Underarm deodorants had still not been invented, which proved that Kristoph had been joking the last time, because he had purchased seats in the very front row of the stalls, directly in front of the stage. Rodan was pleased with the seats.

She was even more pleased when the pantomime was in full swing and the actor playing Jack came down off the stage to pick out children from the audience to join him in a song. Rodan was thrilled to be among those chosen. She clambered up the steps with seven other youngsters and held hands in a line singing ‘Over the Rainbow’ from the Wizard of Oz, a film that had been released before the war began.

Kristoph carefully reached into his pocket and brought out a small, discreet, but very anachronistic object. Nobody but Marion noticed him hold up the mobile phone with a camera built in. The photograph was taken instantly and he hid it in his pocket again.

“A souvenir of the occasion,” he whispered. Marion smiled. Why not indeed.

Rodan was smiling widely when she descended from the stage clutching a small bag of off-ration sweets that was a prize for her performance. She was full of excitement and delight about her moment of glory. It kept her smiling all the way through the rest of the show and at the end she clapped and cheered loudly as her hero, Jack, took his bow with the rest of the cast.

“I think that was the best of the three,” she said as they walked back to the TARDIS, parked just outside Lime Street railway station.

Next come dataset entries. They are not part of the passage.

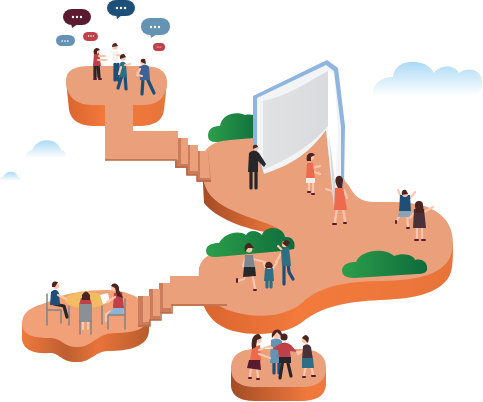
<!DOCTYPE html>
<html lang="en">
<head>
<meta charset="utf-8">
<title>Learning islands</title>
<style>
:root{--ground:#e9a07b;--stair:#cb7d5b;--edge:#b96848;--skin:#ffc6ad;--hair:#4a2420;--navy:#1d4f78;--steel:#6493b3;--teal:#2f6f86;--red:#c0404a;--coral:#ee6a4d;--maroon:#5a1a30;--ink:#26262b;--grey:#808488;--cover:#8fb4e0}
html,body{margin:0;background:#fff;overflow:hidden}
svg{display:block;width:483px;height:402px}
.ground{fill:var(--ground)}.stair{fill:var(--stair)}
.edge{fill:none;stroke:var(--edge);stroke-width:1.5}
.skin{fill:var(--skin)}.hair{fill:var(--hair)}.navy{fill:var(--navy)}.steel{fill:var(--steel)}.teal{fill:var(--teal)}.red{fill:var(--red)}.coral{fill:var(--coral)}.maroon{fill:var(--maroon)}.ink{fill:var(--ink)}
.limb,.leg,.shoe,.chair{fill:none;stroke-linecap:round;stroke-linejoin:round}
.limb{stroke:var(--skin);stroke-width:2.2}
.leg{stroke:var(--ink);stroke-width:3.2}
.jeans{stroke:var(--navy)}.slacks{stroke:var(--teal)}
.shoe{stroke:var(--maroon);stroke-width:2}
.chair{stroke:var(--grey);stroke-width:1.5}
</style>
</head>
<body>
<svg viewBox="0 0 483 402" role="img" aria-label="People learning, talking and playing on floating islands joined by stairs, with a giant open book">
<defs>
<linearGradient id="cloud" x1="0" y1="0" x2="0" y2="1"><stop offset="0" stop-color="#abdaf4"/><stop offset="1" stop-color="#fff"/></linearGradient>
<linearGradient id="side"><stop offset="0" stop-color="#d9642f"/><stop offset=".4" stop-color="#f47a3c"/><stop offset="1" stop-color="#e8743a"/></linearGradient>
<linearGradient id="shade"><stop offset="0" stop-color="#a34c25"/><stop offset=".8" stop-color="#f0783c"/></linearGradient>
<linearGradient id="rim"><stop offset="0" stop-color="#f0793c"/><stop offset=".35" stop-color="#bd5f30"/><stop offset=".6" stop-color="#e8743a"/><stop offset="1" stop-color="#b85c2f"/></linearGradient>
<linearGradient id="leaf"><stop offset="0" stop-color="#2c9f4a"/><stop offset="1" stop-color="#0e6b3c"/></linearGradient>
<linearGradient id="page"><stop offset="0" stop-color="#e1e2e4"/><stop offset="1" stop-color="#d9dadd"/></linearGradient>
<g id="dots" fill="#fff"><circle cx="-4" r="1.2"/><circle r="1.2"/><circle cx="4" r="1.2"/></g>
</defs>

<g id="clouds" fill="url(#cloud)">
<path d="M373 96C372 83 382 77 393 77C394 58 426 57 434 73C441 64 455 65 459 73C468 66 482 70 482 82C483 92 477 96 470 96Z"/>
<path d="M26 158C26 153 28 151 32 150C37 137 57 137 61 150C65 151 66 154 66 158Z"/>
<path d="M0 181C0 178 1 177 3 177C6 170 16 170 18 177C20 177 21 179 21 181Z"/>
</g>

<g id="speech-bubbles">
<g class="maroon"><rect x="63" y="9" width="28" height="16" rx="9" ry="8"/><path d="M71 23L72 28L78 24Z"/></g>
<g class="navy"><rect x="107" y="0" width="28" height="16" rx="9" ry="8"/><path d="M116 14L117 19L122 15Z"/></g>
<g class="steel"><rect x="141" y="18" width="29" height="17" rx="9" ry="8"/><path d="M150 33L151 38L157 34Z"/><rect x="56" y="35" width="19" height="11" rx="6"/></g>
<g class="red"><rect x="83" y="32" width="15" height="9" rx="5"/><rect x="153" y="43" width="12" height="8" rx="4"/></g>
<use href="#dots" x="77" y="17"/><use href="#dots" x="121" y="8"/><use href="#dots" x="155" y="27"/>
<use href="#dots" transform="translate(65 41) scale(.7)"/><use href="#dots" transform="translate(91 36) scale(.6)"/><use href="#dots" transform="translate(159 47) scale(.45)"/>
</g>

<g id="talk-island">
<path fill="url(#side)" d="M66 80L69 110C72 124 85 126 96 126H140C153 126 163 121 164 110L167 82Z"/>
<path class="ground" d="M66 81C66 68 78 66 92 66H143C160 66 167 72 167 83C166 98 158 105 142 105H92C74 105 66 94 66 81Z"/>
</g>

<path id="upper-bush" fill="url(#leaf)" d="M208 136C208 128 214 126 220 126C222 113 237 111 245 115C254 113 262 117 262 128V142H216Q208 142 208 136Z"/>

<g id="main-island">
<path fill="url(#shade)" d="M202 165L204 203C216 218 243 229 275 234L300 230L281 212L220 176Z"/>
<path fill="url(#side)" d="M199 268C198 294 202 312 218 324C237 338 282 337 301 323C322 306 345 302 380 300C415 299 444 293 451 272C453 264 453 254 453 242L360 230L220 250Z"/>
<path class="ground" d="M202 160C203 148 213 141 230 140L254 138L325 126L345 181C352 187 353 202 374 202H394C430 202 453 215 453 243C453 274 420 280 384 281C350 281 320 285 302 303C284 318 255 318 234 312C209 305 198 287 199 270C200 256 216 248 247 245C274 242 286 236 280 230C270 221 222 214 208 192C203 184 201 172 202 160Z"/>
</g>

<g id="upper-stairs">
<path class="ground" d="M105 99H133V131H178V160H105Z"/>
<path class="stair" d="M178 138H188V168H175V160H178ZM187 145H198V175H186V168H187ZM197 151H208L211 182H197Z"/>
<path class="ground" d="M181 138H188V164H181ZM190 145H198V171H190ZM200 151H208L210 178H200Z"/>
<path class="edge" d="M105 160H176V167H187V175H197V181H211"/>
</g>

<g id="giant-book">
<path fill="#8fb4e0" d="M253 96L327 60L338 68L345 126L344 184L334 207L326 130L297 156L264 174L253 148Z"/>
<path fill="#f3f4f6" d="M257 98L326 65L334 71L341 127V182L334 207L326 130C306 158 286 166 264 174L257 150Z"/>
<path fill="url(#page)" d="M263 101C284 97 305 84 328 71V126C310 147 288 159 263 170Z"/>
<path fill="#fff" d="M328 71L334 74L338 128L335 196L328 130Z"/>
<path fill="#d3d6da" d="M329 134L336 190L334 205Z"/>
</g>

<g id="lower-bushes" fill="url(#leaf)">
<path d="M206 251C206 245 212 243 219 243C225 233 238 230 246 235C251 228 259 232 262 235C265 225 283 226 285 237C293 236 296 243 294 249L282 251L216 257Q206 257 206 251Z"/>
<path d="M342 271C342 264 349 262 356 262C360 250 385 247 394 256C405 252 414 256 415 260C424 258 428 264 427 270Q426 274 417 274L354 278Q342 278 342 271Z"/>
</g>

<g id="study-island">
<path fill="url(#rim)" d="M22 322V340C24 351 36 354 49 353C59 352 61 362 76 362C91 363 93 352 108 351C128 351 148 347 149 331V312Z"/>
<path fill="#f1a077" d="M22 324C22 309 37 306 48 302C62 293 85 290 108 290C132 291 149 301 149 315C149 330 132 333 116 333C96 333 93 347 78 347C62 347 62 337 48 338C33 338 23 335 22 324Z"/>
</g>

<g id="lower-stairs">
<path class="stair" d="M138 296H150V326H138ZM149 289H160V320H149ZM159 283H171V313H159Z"/>
<path class="ground" d="M143 296H150V322H143ZM153 289H160V316H153ZM163 283H171V308H163ZM170 276H228V306H170Z"/>
<path class="edge" d="M138 326H150V320H161V313H172V305H227"/>
</g>

<g id="group-island">
<path fill="url(#shade)" d="M231 367V386C232 398 243 401 256 401H301C316 401 325 396 326 385V367Z"/>
<path class="ground" d="M231 368C231 354 242 349 256 349H300C317 349 326 355 326 368C326 382 316 387 301 387H256C241 387 231 382 231 368Z"/>
</g>

<g id="talking-people">
<g><path class="leg" d="M95 64V77M98 64L99 77"/><path class="red" d="M94 54L99 53L101 66H93Z"/><path class="limb" d="M99 56H105M98 60H106"/><circle class="skin" cx="97" cy="51" r="2.5"/><path class="hair" d="M94 54C92 48 98 46 100 50L97 51V54Z"/><path class="shoe" d="M94 79H96M99 79H101"/></g>
<g><path class="leg jeans" d="M115 64V80M118 64V80"/><path fill="#f1f1ef" d="M112 52L118 51L119 63H113Z"/><path class="limb" d="M117 55L123 56"/><circle class="skin" cx="115" cy="47" r="2.6"/><path class="hair" d="M112 47Q112 43 116 43L118 46Z"/></g>
<g><path class="leg jeans" d="M122 75L118 88M125 75L126 89"/><path class="teal" d="M120 63Q124 60 126 64L127 77H119Z"/><path class="limb" d="M125 65L130 64M121 67L119 74"/><circle class="skin" cx="123" cy="58" r="2.6"/><path class="hair" d="M120 59Q119 54 124 54L126 57Z"/></g>
<g><path class="leg jeans" d="M143 78L142 94M147 78L154 93"/><path fill="#3f6296" d="M139 67Q146 62 149 67L150 80H140Z"/><path class="limb" d="M140 69L137 75L142 76"/><circle class="skin" cx="143" cy="62" r="2.8"/><path class="hair" d="M141 62Q140 58 145 59L146 64Z"/></g>
</g>

<g id="visitors">
<g><path class="leg" d="M251 167V188M256 167V188"/><path class="ink" d="M249 153Q254 148 259 153L266 164L264 167L258 161V172H248Z"/><circle class="skin" cx="256" cy="148" r="2.6"/><path class="hair" d="M253 149Q252 144 257 145L258 147Z"/></g>
<g><path class="limb" d="M309 179V191M313 179V193M312 168L320 166M312 171L320 174"/><path class="coral" d="M307 163H313L315 179H306Z"/><path fill="#f6ece8" d="M306 178H315V183H306Z"/><circle class="skin" cx="311" cy="157" r="3"/><path class="hair" d="M307 161C305 153 312 151 315 155L311 157V161Z"/><path class="shoe" d="M308 192H310M312 194H314"/></g>
<g><path class="limb" d="M337 208L335 222M343 208L345 221M335 192L326 189M344 190L347 198"/><path class="coral" d="M335 188L343 187L347 210H334Z"/><circle class="skin" cx="339" cy="181" r="3"/><path class="hair" d="M336 184C333 175 342 173 343 180L342 188H338Z"/><path class="shoe" d="M333 224H336M344 223H346"/></g>
<g><path class="limb" d="M401 197L398 190M410 198L415 192M402 212L397 220M407 212L408 226"/><path class="navy" d="M400 195H410L411 212H399Z"/><path fill="#86a3b8" d="M399 211H411L409 217H398Z"/><circle class="skin" cx="405" cy="194" r="3"/><path class="hair" d="M402 195Q401 189 406 190L408 194Z"/><path class="shoe" d="M396 221V223M407 228H409"/></g>
<g><path class="limb" d="M424 212L433 207M415 212L410 218M417 226V238M422 226V238"/><path fill="#493139" d="M414 209H424L426 228H413Z"/><circle class="hair" cx="419" cy="205" r="4"/><path class="hair" d="M415 205H423L424 213H416Z"/><path class="shoe" d="M415 240H418M422 240H425"/></g>
</g>

<g id="family">
<g><path class="limb" d="M246 273L244 279L238 281M252 273L255 288M253 259L265 262M245 259L243 266L246 268"/><path fill="#7d8790" d="M245 255H253L255 268H244Z"/><path class="ink" d="M244 267H255L256 276L243 277Z"/><circle class="skin" cx="249" cy="249" r="3.4"/><path class="hair" d="M245 252Q243 243 250 243L254 248H248Z"/><path class="shoe" d="M237 279V282M254 290H256"/></g>
<g><path class="leg slacks" d="M267 279V287M271 279V287"/><path class="limb" d="M266 270L264 263M272 270L277 262"/><path class="teal" d="M265 268H273L274 281H264Z"/><circle class="skin" cx="269" cy="266" r="3"/><path class="hair" d="M265 266Q266 261 270 262Q274 264 272 268H266Z"/></g>
<g><path class="leg jeans" d="M284 263L284 284M288 263L289 272L293 279"/><path class="limb" d="M282 252L276 262M282 250L278 246"/><path class="teal" d="M281 250L289 247L291 266H282Z"/><circle class="skin" cx="285" cy="244" r="3.2"/><path class="hair" d="M282 243Q287 237 290 243L287 247Z"/></g>
</g>

<g id="study-group">
<path class="chair" d="M47 294V325M47 310H61V323M125 299V329M108 315H124M108 315V329M69 306V325M102 306V324"/>
<ellipse cx="86" cy="300" rx="21" ry="8" fill="#f2bd62"/>
<path fill="#fff" d="M100 295L108 293L110 302L103 304Z"/>
<g><path class="leg" d="M54 304L64 306L67 317"/><path class="navy" d="M51 292Q56 287 59 293L60 305H50Z"/><path class="limb" d="M58 295L66 299"/><circle class="skin" cx="56" cy="286" r="3"/><path class="hair" d="M52 287Q51 280 58 282L55 287Z"/></g>
<g><path class="limb" d="M83 322V329M88 322V329"/><path class="red" d="M81 298H90L92 305H79Z"/><path class="hair" d="M82 300V295Q86 288 90 295V300Z"/><path fill="#8b9095" d="M79 304H92V322H79Z"/><path class="chair" d="M80 321V334M91 321V334"/></g>
<g><path class="limb" d="M114 310L106 314V321"/><path fill="#8ab4d8" d="M116 306L124 308L122 314H108Z"/><path class="red" d="M114 293L122 292L124 308H113Z"/><path class="limb" d="M115 297L107 302"/><circle class="skin" cx="114" cy="288" r="3"/><path class="hair" d="M111 286C113 281 120 284 119 290L123 298L117 296L115 288Z"/></g>
</g>

<g id="circle-of-friends">
<g><path class="leg jeans" d="M274 362V373M279 362V373"/><path class="steel" d="M271 340Q277 336 282 341L284 363H270Z"/><circle class="skin" cx="277" cy="335" r="3.5"/><path class="hair" d="M272 338C270 328 283 326 282 337L277 332Z"/></g>
<g><path class="limb" d="M251 368L250 376M257 368L258 377"/><path class="coral" d="M252 347L260 345L261 361H250Z"/><path class="limb" d="M259 350L270 346M259 354L270 358"/><path class="maroon" d="M249 360H260L261 370L247 368Z"/><circle class="skin" cx="258" cy="340" r="3.5"/><path class="hair" d="M252 349C251 341 252 334 259 334L262 338L257 340L256 347Z"/><path class="shoe" d="M249 378H251M257 379H259"/></g>
<g><path class="leg" d="M283 359L280 378M287 359L291 376"/><path class="red" d="M278 345Q285 340 291 345L297 352L290 351L291 359H279L278 350L272 349Z"/><path class="ink" d="M279 357H291V363H279Z"/><path class="limb" d="M270 347L272 348M297 352H299"/><circle class="hair" cx="284" cy="337" r="3.6"/></g>
<g><path class="limb" d="M306 366L304 375M311 366L313 374M304 350L298 354"/><path fill="#493139" d="M303 346Q308 342 311 347L313 360H302Z"/><path class="teal" d="M302 358H313L314 368H302Z"/><circle class="skin" cx="305" cy="340" r="3.4"/><path class="hair" d="M302 338Q306 332 309 338L308 343L305 340Z"/><path class="shoe" d="M303 377H305M312 376H315"/></g>
</g>
</svg>
</body>
</html>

“Only because you got sweets out of it,” Marion teased her, but Rodan didn’t mind. She had satisfied her curiosity about pantomimes. Her experience of one more aspect of the Human custom called Christmas was quite complete.

The sweets were a bonus.